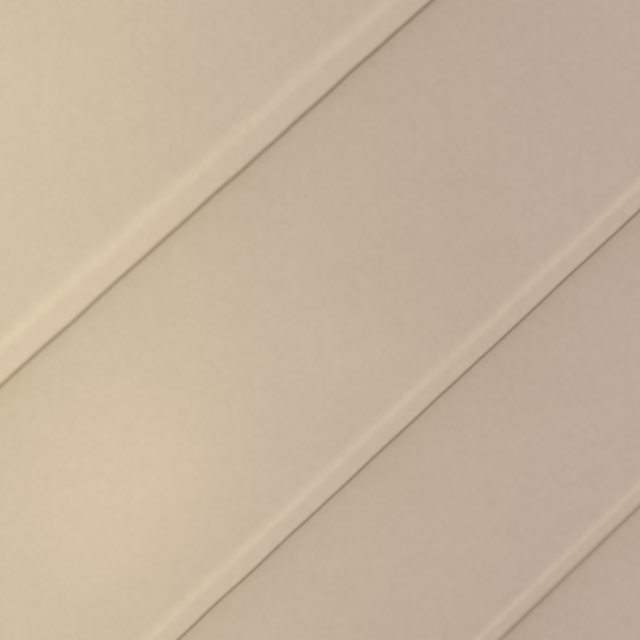
Give the GLSL for this texture, as a WebGL 2 fragment shader.

```glsl
#version 300 es
precision highp float;
// Beige overlapping planks in diagonal perspective, with rounded lips and thin shadow gaps.
uniform vec2 u_resolution;
out vec4 outColor;

float hash(vec2 p) {
  return fract(sin(dot(p, vec2(127.1, 311.7))) * 43758.5453);
}

float noise(vec2 p) {
  vec2 i = floor(p), f = fract(p);
  f = f * f * (3.0 - 2.0 * f);
  return mix(mix(hash(i), hash(i + vec2(1, 0)), f.x),
             mix(hash(i + vec2(0, 1)), hash(i + vec2(1, 1)), f.x), f.y);
}

float bump(float x, float width) {
  return exp(-x * x / (width * width));
}

// Plank count from the upper left; whole numbers fall on the gaps.
float plankCoord(vec2 uv) {
  float intercept = (uv.y - 0.915 * uv.x) / (1.0 - 0.055 * uv.x);
  float t = 0.398 - intercept;
  return t / (0.766 - 0.17 * t);
}

// Warm light from the left fading to a cooler right side.
vec3 wallLight(vec2 uv) {
  float fade = smoothstep(-0.1, 0.95, uv.x + 0.22 * abs(uv.y - 0.45));
  vec3 color = mix(vec3(0.835, 0.765, 0.652), vec3(0.733, 0.668, 0.600), fade);
  float glow = exp(-dot(uv - vec2(0.22, 0.24), uv - vec2(0.22, 0.24)) / 0.025);
  return color + glow * vec3(0.030, 0.020, 0.018);
}

void main() {
  vec2 uv = gl_FragCoord.xy / u_resolution;
  float wobble = (noise(uv * 18.0) - 0.5) * 0.004;
  float n = plankCoord(uv) + wobble;
  float index = floor(n + 0.5);
  float d = n - index;
  vec3 color = wallLight(uv);

  // Soft shade below each gap
  float below = smoothstep(-0.004, 0.006, d);
  color -= below * exp(-max(d, 0.0) * 7.0) * vec3(0.026, 0.028, 0.030);

  // Lip: bright crest with a soft upper side, then a faintly pink bevel
  float crest = d + 0.076;
  float glint = bump(crest, crest < 0.0 ? 0.024 : 0.013);
  float bevel = smoothstep(-0.076, -0.060, d) * (1.0 - below);
  color += glint * vec3(0.042, 0.042, 0.034) * (0.85 + 0.3 * noise(uv * 9.0));
  color += bevel * vec3(0.016, 0.010, 0.010);

  // Gap line, blurrier and paler on the last plank
  float last = step(1.5, index);
  float gap = bump(d - 0.001, mix(0.0065, 0.013, last));
  color -= gap * mix(0.140, 0.085, last) * vec3(1.0, 1.02, 1.04);
  color -= below * bump(d, 0.03) * 0.022;

  // Fine grain and faint blotches
  float grain = noise(uv * 150.0) + 0.6 * noise(uv * 70.0) - 0.8;
  color += grain * 0.013 + (noise(uv * 7.0 + 4.0) - 0.5) * 0.010;

  outColor = vec4(color, 1.0);
}
```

◆ ◆ ◆ ◆ ◆

* _EXERCISE GOAL_:
Number of lines above containing "noise": give it, with no other text.

* _SOLUTION TO THE EXERCISE_:
5